[Opening GIVEN ENTRIES section]

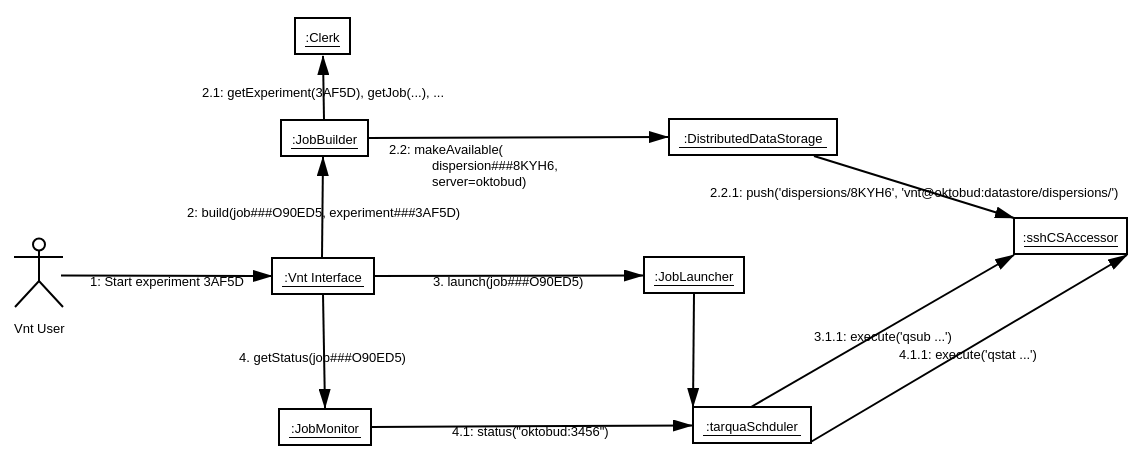
<!DOCTYPE html>
<html lang="en">
<head>
<meta charset="utf-8">
<title>Job collaboration diagram</title>
<style>
:root { --ink: #000; --paper: #fff; }
* { box-sizing: border-box; margin: 0; }
html, body { width: 1144px; height: 464px; overflow: hidden; background: var(--paper); }
.diagram {
  position: relative; width: 1144px; height: 464px; overflow: hidden;
  color: var(--ink); font: 13px/16px "Liberation Sans", Arial, sans-serif;
}
.connectors { position: absolute; left: 0; top: 0; }
.actor, .arrows { stroke: var(--ink); stroke-width: 2; fill: none; }
.arrows line { marker-end: url(#arrowhead); }
.object {
  position: absolute; left: var(--x); top: var(--y); width: var(--w); height: 38px;
  display: flex; justify-content: center; align-items: flex-start;
  padding-top: 11px; border: 2px solid var(--ink); background: var(--paper);
}
.object span {
  display: flex; justify-content: center; width: var(--rule); height: 17px;
  line-height: 15px; white-space: nowrap; border-bottom: 1px solid var(--ink);
}
.message { position: absolute; left: var(--x); top: var(--y); white-space: nowrap; }
.argument { display: block; padding-left: 43px; }
</style>
</head>
<body>
<main class="diagram">
  <svg class="connectors" width="1144" height="464" viewBox="0 0 1144 464" aria-hidden="true">
    <defs>
      <marker id="arrowhead" markerUnits="userSpaceOnUse" markerWidth="20" markerHeight="12" refX="19" refY="6" orient="auto">
        <polygon points="0,0 20,6 0,12" fill="#000"/>
      </marker>
    </defs>
    <g class="actor">
      <circle cx="39" cy="244.5" r="6"/>
      <path d="M39 251V281M14 257H63M15 307L39 281L63 307"/>
    </g>
    <g class="arrows">
      <line x1="61" y1="275.5" x2="272" y2="276"/>
      <line x1="322" y1="258" x2="323" y2="157"/>
      <line x1="324" y1="120" x2="323" y2="56"/>
      <line x1="368" y1="138" x2="668" y2="137"/>
      <line x1="814" y1="156" x2="1014" y2="218"/>
      <line x1="374" y1="276" x2="643" y2="275.5"/>
      <line x1="694" y1="294" x2="693" y2="407"/>
      <line x1="323" y1="294" x2="325" y2="408"/>
      <line x1="371" y1="427" x2="692" y2="425.5"/>
      <line x1="751" y1="407" x2="1014" y2="255"/>
      <line x1="809" y1="443" x2="1127" y2="255"/>
    </g>
  </svg>

  <div class="object" style="--x:294px;--y:17px;--w:57px;--rule:35px"><span>:Clerk</span></div>
  <div class="object" style="--x:280px;--y:119px;--w:89px;--rule:67px"><span>:JobBuilder</span></div>
  <div class="object" style="--x:668px;--y:118px;--w:170px;--rule:148px"><span>:DistributedDataStorage</span></div>
  <div class="object" style="--x:1013px;--y:217px;--w:115px;--rule:94px"><span>:sshCSAccessor</span></div>
  <div class="object" style="--x:271px;--y:257px;--w:104px;--rule:82px"><span>:Vnt Interface</span></div>
  <div class="object" style="--x:643px;--y:256px;--w:102px;--rule:80px"><span>:JobLauncher</span></div>
  <div class="object" style="--x:278px;--y:408px;--w:94px;--rule:72px"><span>:JobMonitor</span></div>
  <div class="object" style="--x:692px;--y:406px;--w:120px;--rule:98px"><span>:tarquaSchduler</span></div>

  <p class="message" style="--x:14px;--y:321px">Vnt User</p>
  <p class="message" style="--x:90px;--y:274px">1: Start experiment 3AF5D</p>
  <p class="message" style="--x:187px;--y:205px">2: build(job###O90ED5, experiment###3AF5D)</p>
  <p class="message" style="--x:202px;--y:85px">2.1: getExperiment(3AF5D), getJob(...), ...</p>
  <p class="message" style="--x:389px;--y:142px">2.2: makeAvailable(
    <span class="argument">dispersion###8KYH6,</span>
    <span class="argument">server=oktobud)</span>
  </p>
  <p class="message" style="--x:710px;--y:185px">2.2.1: push('dispersions/8KYH6', 'vnt@oktobud:datastore/dispersions/')</p>
  <p class="message" style="--x:433px;--y:274px">3. launch(job###O90ED5)</p>
  <p class="message" style="--x:814px;--y:329px">3.1.1: execute('qsub ...')</p>
  <p class="message" style="--x:239px;--y:350px">4. getStatus(job###O90ED5)</p>
  <p class="message" style="--x:452px;--y:424px">4.1: status("oktobud:3456")</p>
  <p class="message" style="--x:899px;--y:347px">4.1.1: execute('qstat ...')</p>
</main>
</body>
</html>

[Closing GIVEN ENTRIES section]

* **WHAT YOU NEED TO DO**:
Retype word for word everything in the listing above from the line that holds "color: var(--ink); font: 13px/16px" down to the line that holds "var(--w); height: 38px;". Keep both end lines and leave out the rest.

* **OUTPUT**:
  color: var(--ink); font: 13px/16px "Liberation Sans", Arial, sans-serif;
}
.connectors { position: absolute; left: 0; top: 0; }
.actor, .arrows { stroke: var(--ink); stroke-width: 2; fill: none; }
.arrows line { marker-end: url(#arrowhead); }
.object {
  position: absolute; left: var(--x); top: var(--y); width: var(--w); height: 38px;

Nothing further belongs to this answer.